However, I've enjoyed 'If...' ever more with each viewing, it's flaws bothering me less, it's strengths seeming more special, it's mysteries and secrets seeming to open up. I think part of the trick is realizing and accepting that Lindsay Anderson was as much an anarchist as his main character, and some choices don't have a deep meaning other than to shake the audience out of their complacency - which is a kind of meaning in itself.
A very good, historically important and influential film. If you like the challenging, unorthodox, complex movies that were a staple of the late 1960s and the 1970s then by all means you should see this.

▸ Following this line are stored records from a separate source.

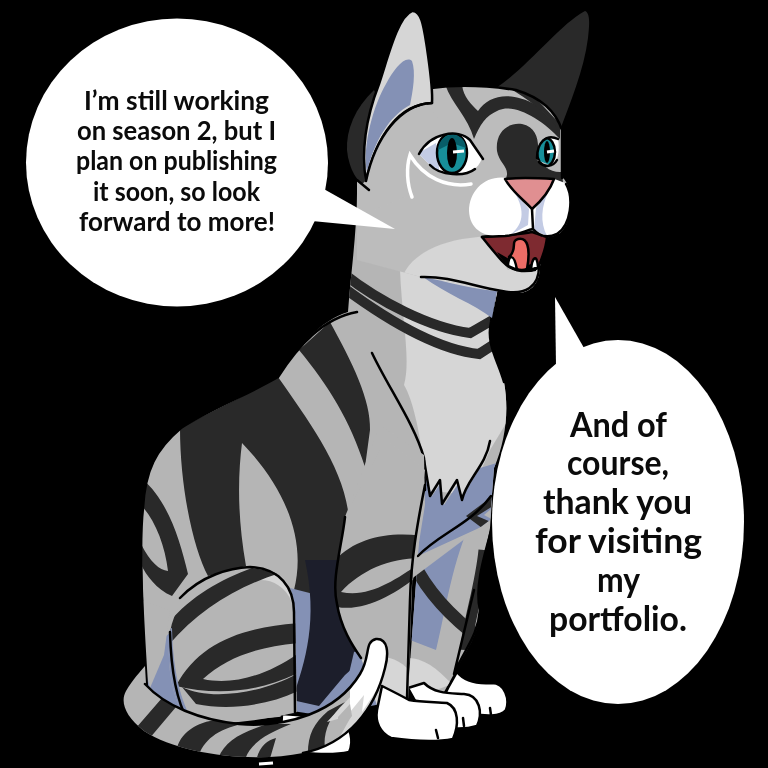
<!DOCTYPE html>
<html lang="en">
<head>
<meta charset="utf-8">
<title>Talking tabby cat</title>
<style>
:root {
  --night: #000; --paper: #fff; --fur: #b5b5b5; --fur-light: #d6d6d6;
  --fur-face: #bcbcbc; --stripe: #292929; --shade: #8491b5; --shade-deep: #1c1e2b;
  --shade-pale: #c3cbe4; --iris: #178f99; --iris-dark: #075d68; --nose: #e08f91;
  --mouth: #7e2a30; --tongue: #ee6c66;
}
html, body { margin: 0; background: var(--night); overflow: hidden; }
svg { display: block; width: 768px; height: 768px; }
.fur { fill: var(--fur); }
.face { fill: var(--fur-face); }
.light { fill: var(--fur-light); }
.white { fill: var(--paper); }
.stripe { fill: var(--stripe); }
.band { fill: none; stroke: var(--stripe); }
.shade { fill: var(--shade); }
.deep { fill: var(--shade-deep); }
.ink { stroke: #000; stroke-width: 2.5; stroke-linejoin: round; stroke-linecap: round; }
.line { fill: none; }
.speech { font-family: Lato, "Open Sans", sans-serif; font-weight: 700; text-anchor: middle; fill: #0b0b0b; }
.speech-small { font-size: 26px; }
.speech-large { font-size: 34px; }
</style>
</head>
<body>
<svg viewBox="0 0 768 768" role="img" aria-label="A grey tabby cat sitting and talking in two speech bubbles">
  <defs>
    <path id="torso-shape" d="M357 180C358 225 351 270 348 312C320 321 300 345 278 377C245 396 212 408 181 428C156 449 145 470 143 508C140 550 144 620 147 690L190 725L300 715L410 580L490 520L494 468C506 440 509 410 504 382C498 360 486 345 491 322L498 288L480 180Z"/>
    <path id="haunch-shape" d="M170 632C178 588 215 569 248 567C278 567 293 580 295 612L297 712C262 721 220 725 188 723C172 700 166 665 170 632Z"/>
    <path id="foreleg-shape" d="M345 517C342 545 331 580 337 604C341 628 352 645 361 658L377 705L408 700L413 560L425 470L385 440Z"/>
    <path id="far-leg-shape" d="M418 556L492 500L490 528C484 560 476 585 480 610C479 635 466 650 454 674L444 692L408 690Z"/>
    <path id="tail-shape" d="M146 684C165 706 200 720 239 724C287 728 337 712 360 674C371 656 364 642 376 639C388 638 389 653 385 668C375 709 348 744 303 753C255 763 180 755 144 731C125 716 120 702 126 691C133 679 140 672 145 666Z"/>
    <path id="head-shape" d="M365 188C363 150 376 125 400 112L432 103L430 88C460 84 490 86 516 90C542 98 556 112 562 130L563 178C574 188 572 222 557 234L546 238L540 266C540 286 527 296 512 292C480 287 450 282 421 277L357 260L357 180Z"/>
    <clipPath id="torso-clip"><use href="#torso-shape"/></clipPath>
    <clipPath id="haunch-clip"><use href="#haunch-shape"/></clipPath>
    <clipPath id="foreleg-clip"><use href="#foreleg-shape"/></clipPath>
    <clipPath id="far-leg-clip"><use href="#far-leg-shape"/></clipPath>
    <clipPath id="tail-clip"><use href="#tail-shape"/></clipPath>
    <clipPath id="head-clip"><use href="#head-shape"/></clipPath>
    <clipPath id="near-eye-clip"><path d="M419 154C430 133 458 128 470 140L482 158C478 171 466 175 452 174C437 174 429 164 419 154Z"/></clipPath>
    <clipPath id="far-eye-clip"><path d="M537 160C536 146 542 137 550 136L558 139C560 150 558 161 552 166Z"/></clipPath>
  </defs>

  <rect width="768" height="768" fill="#000"/>

  <g id="far-foreleg">
    <path class="white ink" d="M448 688L457 672C465 682 479 684 492 683C505 683 510 699 506 710C500 717 486 716 470 714L440 705Z"/>
    <use href="#far-leg-shape" class="fur"/>
    <g clip-path="url(#far-leg-clip)">
      <path class="shade" d="M418 556L450 530L474 515C452 560 446 610 436 650L410 640Z"/>
      <path class="band" stroke-width="13" d="M412 560C426 590 448 615 482 640"/>
      <path class="band" stroke-width="11" d="M466 650C468 620 480 590 484 550"/>
      <path class="light" d="M405 658C426 657 440 672 452 684L405 702Z"/>
    </g>
    <path class="ink line" d="M492 528C482 562 475 590 480 610C478 636 464 650 454 674M474 590L454 674"/>
    <path class="white ink" d="M408 688L424 683C435 694 450 693 464 694C480 695 483 713 477 726C461 731 445 728 428 724Z"/>
  </g>

  <g id="torso">
    <use href="#torso-shape" class="fur"/>
    <g clip-path="url(#torso-clip)">
      <path class="light" d="M400 270L500 280L520 400L490 450L470 495L424 490L423 458C419 430 413 400 404 385C411 360 402 320 400 270Z"/>
      <path class="shade" d="M424 470L432 496L440 484L444 505L458 484L462 497L480 468L500 462L492 522L418 556Z"/>
      <path class="stripe" d="M299 350L330 322C352 362 371 400 370 430L365 467C350 420 328 385 299 350Z"/>
      <path class="stripe" d="M235 400L278 377C308 420 346 470 349 520L338 570L334 620L300 640L294 590C308 535 280 482 242 443C238 475 237 515 246 566L208 576C194 550 180 490 180 428Z"/>
      <path class="stripe" d="M141 478C168 500 180 540 188 574L172 596C154 588 144 572 139 560L140 542C150 562 159 570 168 571C165 545 155 520 141 505Z"/>
      <path class="stripe" d="M466 516L494 495L493 506L477 516L491 522L490 534Z"/>
      <path class="fur" d="M484 515L500 501L497 522Z"/>
      <path class="shade" d="M140 660L175 628L172 680L190 724L150 700Z"/>
      <path class="fur" d="M140 600L170 610L164 655L150 688L140 650Z"/>
      <path class="band" stroke-width="10" d="M344 274C378 301 430 328 470 333L496 318M344 288C390 322 440 350 479 354L496 343"/>
    </g>
    <path class="ink line" d="M357 312C323 318 298 346 278 377M147 688C144 640 138 550 143 508C145 470 156 449 181 428C212 408 245 396 278 377M372 353C388 387 415 425 424 458L425 490M495 292L491 322C486 345 498 360 504 382"/>
    <path class="ink line" d="M424 460L430 496L440 480L442 504L457 480L462 500C466 480 486 466 490 441M418 556C440 533 470 525 491 496"/>
  </g>

  <g id="belly-shadow">
    <path class="shade" d="M290 588L337 600L362 655L354 690L330 722L284 712Z"/>
    <path class="deep" d="M305 560L338 560L336 600C340 630 354 645 362 660L345 675L319 706L292 700C306 660 318 620 305 560Z"/>
    <path class="shade" d="M354 652L374 644L381 704L340 712Z"/>
    <path class="ink line" d="M284 711L330 718"/>
  </g>

  <g id="near-foreleg">
    <path class="fur" d="M345 517L380 425L424 455L425 505L413 580L350 600Z"/>
    <use href="#foreleg-shape" class="fur"/>
    <g clip-path="url(#foreleg-clip)">
      <path class="stripe" d="M330 566C352 538 386 531 425 536L422 558C390 558 361 570 341 592C370 598 395 580 422 562L420 574C396 594 365 612 337 607Z"/>
      <path class="light" d="M362 660C385 652 402 660 413 675L413 705L375 710Z"/>
    </g>
    <path class="ink line" d="M345 517C342 545 331 580 337 604C341 628 352 645 361 658M425 485C417 525 411 560 410 600L407 698"/>
    <path class="white ink" d="M382 686C390 690 400 695 409 700C422 702 435 702 447 703C459 708 459 725 453 739C433 743 412 741 391 738C380 733 375 722 377 710Z"/>
    <path class="ink line" d="M436 730L438 738M463 718L464 726M490 708L491 715"/>
  </g>

  <g id="haunch">
    <path class="white ink" d="M282 714L340 718C351 726 354 742 349 752C331 756 300 754 280 748Z"/>
    <use href="#haunch-shape" class="fur"/>
    <g clip-path="url(#haunch-clip)">
      <path class="light" d="M258 580L300 560L300 640L292 602C285 586 272 579 258 580Z"/>
      <path class="stripe" d="M166 626C190 596 220 580 252 568L280 573C236 587 198 610 166 648Z"/>
      <path class="stripe" d="M176 686C199 642 244 627 300 623L300 643C260 646 227 657 203 679C234 686 270 674 300 652L300 672C256 694 214 695 176 686Z"/>
      <path class="stripe" d="M182 687C210 701 263 694 300 672L300 690C270 705 230 711 196 704Z"/>
      <path class="shade" d="M165 630L172 628C173 670 180 700 194 724L168 724Z"/>
    </g>
    <path class="ink line" d="M180 598C202 575 230 568 250 567C280 568 294 588 294 612L295 712M170 632C171 670 176 700 188 721"/>
  </g>

  <g id="tail">
    <use href="#tail-shape" class="fur"/>
    <g clip-path="url(#tail-clip)">
      <path class="stripe" d="M136 728L162 698L176 707L149 739ZM177 748C182 730 200 721 222 719L242 724C218 729 203 740 198 758ZM217 762C223 742 239 733 268 724L291 724C263 735 247 746 244 764ZM256 762C258 748 267 740 276 738L269 762ZM308 758C307 736 313 724 328 711L345 702C326 720 322 738 326 754Z"/>
      <path class="light" d="M327 722L352 695L350 676L385 630L395 670L360 730L338 740L352 715Z"/>
      <path class="white" d="M350 690L360 672L364 635L395 630L390 670L362 712L364 695L350 712Z"/>
      <path class="fur" d="M338 717L350 704L352 716L338 733Z"/>
    </g>
    <path class="ink line" d="M145 684C165 706 200 720 239 724C287 728 337 712 360 674C371 656 364 642 376 639C388 638 389 653 385 668C375 709 348 744 303 753"/>
    <path fill="none" stroke="#fff" stroke-width="3" d="M259 764L273 763"/>
  </g>

  <g id="ears">
    <path class="stripe" d="M496 88C529 66 559 25 585 11C591 13 589 28 588 38C584 70 570 103 559 133L530 110Z"/>
    <path class="stripe" d="M374 90C355 108 346 130 347 150C349 170 357 182 370 192L388 120Z"/>
  </g>

  <g id="head">
    <use href="#head-shape" class="face"/>
    <g clip-path="url(#head-clip)">
      <path class="light" d="M400 290C400 264 427 243 470 238L486 236L508 270L550 250L550 310Z"/>
      <path class="stripe" d="M445 84L462 84C463 97 471 104 478 111C489 94 512 91 536 105L560 128L560 139C543 120 515 103 499 110C485 116 480 125 474 139C468 117 451 103 445 84Z"/>
      <path class="stripe" d="M497 151C495 132 508 122 522 124C536 127 539 139 538 153C540 166 551 173 562 172L563 183L505 180C512 168 499 164 497 151Z"/>
      <path class="stripe" d="M509 88L530 92L560 124L560 132C546 112 528 99 509 88Z"/>
    </g>
    <path class="ink line" d="M431 88C460 84 490 86 516 90C542 98 556 112 562 130L562 178"/>
    <path class="light ink" d="M366 181C360 145 369 110 379 84C388 57 398 16 412 11C422 10 424 29 427 48C430 70 433 88 432 103C400 104 377 134 366 181Z"/>
    <path class="shade" d="M367 172C362 145 374 104 386 84C394 69 405 55 412 61C416 72 413 91 410 105C389 116 374 142 367 172Z"/>
    <path class="face" d="M358 187L367 180C371 150 389 117 426 104L440 120L410 195L362 215Z"/>
    <path class="ink line" d="M366 181C375 138 400 104 432 103M357 180L369 190"/>
  </g>

  <g id="eyes">
    <g clip-path="url(#near-eye-clip)">
      <rect class="white" x="415" y="125" width="70" height="55"/>
      <path fill="#c3cbe4" d="M415 155L436 143L440 176L415 170Z"/>
      <ellipse cx="452" cy="153" rx="15" ry="20" fill="#178f99" class="ink"/>
      <path fill="#075d68" d="M438 150C439 130 465 130 466 148L452 143Z"/>
      <ellipse cx="452" cy="153" rx="5" ry="15"/>
      <path stroke="#fff" stroke-width="3" d="M453 152L464 151"/>
    </g>
    <path class="ink line" stroke-width="3" d="M419 154C430 133 458 128 470 140L483 159M430 165C440 176 465 177 475 169"/>
    <g clip-path="url(#far-eye-clip)">
      <rect class="white" x="534" y="130" width="30" height="40"/>
      <ellipse cx="546" cy="152" rx="9" ry="14" fill="#178f99" class="ink"/>
      <ellipse cx="547" cy="152" rx="3" ry="11"/>
      <path stroke="#fff" stroke-width="3" d="M547 152L554 151"/>
    </g>
    <path class="ink line" d="M537 158C537 143 546 133 558 139M539 162C545 168 553 167 557 160"/>
    <path fill="none" stroke="#fff" stroke-width="3.5" stroke-linecap="round" d="M412 197C407 184 406 168 410 155C424 178 447 188 471 184"/>
  </g>

  <g id="muzzle">
    <path class="shade" d="M423 277C445 281 470 289 497 291L492 318C474 304 446 294 423 277Z"/>
    <path class="ink" fill="#7e2a30" d="M482 237C500 235 520 235 532 232L547 237C546 250 541 260 538 268C525 274 511 271 502 261C495 253 489 246 482 237Z"/>
    <path fill="#000" d="M497 252L511 260L525 266L537 262L536 271C519 275 505 267 497 252Z"/>
    <path class="ink" fill="#ee6c66" stroke-width="1" d="M509 257C518 249 510 241 518 239C527 237 531 247 527 269C519 272 511 268 509 257Z"/>
    <path class="white ink" d="M508 266C508 255 514 252 517 270ZM531 270C532 257 537 253 538 267Z"/>
    <path class="white" d="M508 178C486 174 469 190 469 211C470 231 486 238 505 236C520 235 527 228 533 230C539 237 550 240 560 233C572 223 574 194 565 183L552 178L532 210Z"/>
    <path fill="#c3cbe4" d="M513 190L529 209L528 225L510 235C526 223 524 207 513 190ZM536 208L549 190C541 207 540 222 547 236L534 230Z"/>
    <path class="ink" fill="#e08f91" d="M505 179C521 177 538 178 554 179C549 193 540 202 532 209C524 200 512 192 505 179Z"/>
    <path class="ink line" d="M532 209L533 229C526 230 520 235 505 236L482 237M533 229C539 236 546 239 557 234C571 225 574 198 566 184M421 277C450 276 475 287 502 291C526 296 539 286 539 267"/>
  </g>

  <g id="first-bubble">
    <path class="white" d="M312 221L395 229L322 188Z"/>
    <ellipse class="white" cx="177" cy="162.500" rx="151" ry="144"/>
    <g class="speech speech-small">
      <text x="176.500" y="110" textLength="185" lengthAdjust="spacingAndGlyphs">I’m still working</text>
      <text x="176.500" y="140" textLength="199" lengthAdjust="spacingAndGlyphs">on season 2, but I</text>
      <text x="176.500" y="170" textLength="201" lengthAdjust="spacingAndGlyphs">plan on publishing</text>
      <text x="176.500" y="201" textLength="167" lengthAdjust="spacingAndGlyphs">it soon, so look</text>
      <text x="177" y="231" textLength="196" lengthAdjust="spacingAndGlyphs">forward to more!</text>
    </g>
  </g>

  <g id="second-bubble">
    <path class="white" d="M555 297L584 348L556 366Z"/>
    <ellipse class="white" cx="618" cy="522" rx="126" ry="182"/>
    <g class="speech speech-large">
      <text x="618.500" y="437" textLength="97" lengthAdjust="spacingAndGlyphs">And of</text>
      <text x="618" y="475" textLength="102" lengthAdjust="spacingAndGlyphs">course,</text>
      <text x="617.500" y="514" textLength="149" lengthAdjust="spacingAndGlyphs">thank you</text>
      <text x="618.500" y="553" textLength="167" lengthAdjust="spacingAndGlyphs">for visiting</text>
      <text x="618.500" y="592" textLength="43" lengthAdjust="spacingAndGlyphs">my</text>
      <text x="618" y="631" textLength="138" lengthAdjust="spacingAndGlyphs">portfolio.</text>
    </g>
  </g>
</svg>
</body>
</html>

To echo what many others have said, the Criterion blu-ray is an exemplary transfer, heightening the immediacy and power of the visuals when compared to the DVD.
The original script was entitled "Crusaders," which is also the name of the eighth and last chapter of this movie.
It's an arty film done in both Eastmancolor and b&w that's probably considered very un-PC in these post-Columbine (and other school tragedy) days.
The boys' college depicted, with its corporal punishment, poor food, multiple strict rules and sharply defined hierarchy, seems more suited to 1868 than a century later. The character played by Malcolm McDowell, who came to prominence with his maverick role here, is labeled "Guy Fawkes" by a classmate; a peg that fits the boy well, for anarchy is what Mick Travis "majors" in.
It all seems so barbarically wrong. The parents of these children of wealth pay £643 per annum to have their sons harrassed, cold-showered, humiliated, whipped and browbeat into the sort of men who will one day send their own progeny to such a backward thinking institution.
Traditions set in stone are justified by the headmaster: "Those who are given most also have most to give." It's a miserable life for otherwise privileged kids, but rebellious Mick has his own agenda, a way to fight back that's ironically foretold in a Bible passage heard during a Sunday sermon. He and three other "Crusaders" set off a smoke bomb under the floorboards of their venerable school chapel, and await from rooftop perches a panicked exiting crowd of mostly elders....if....
This movie is also available on a Criterion Collection DVD.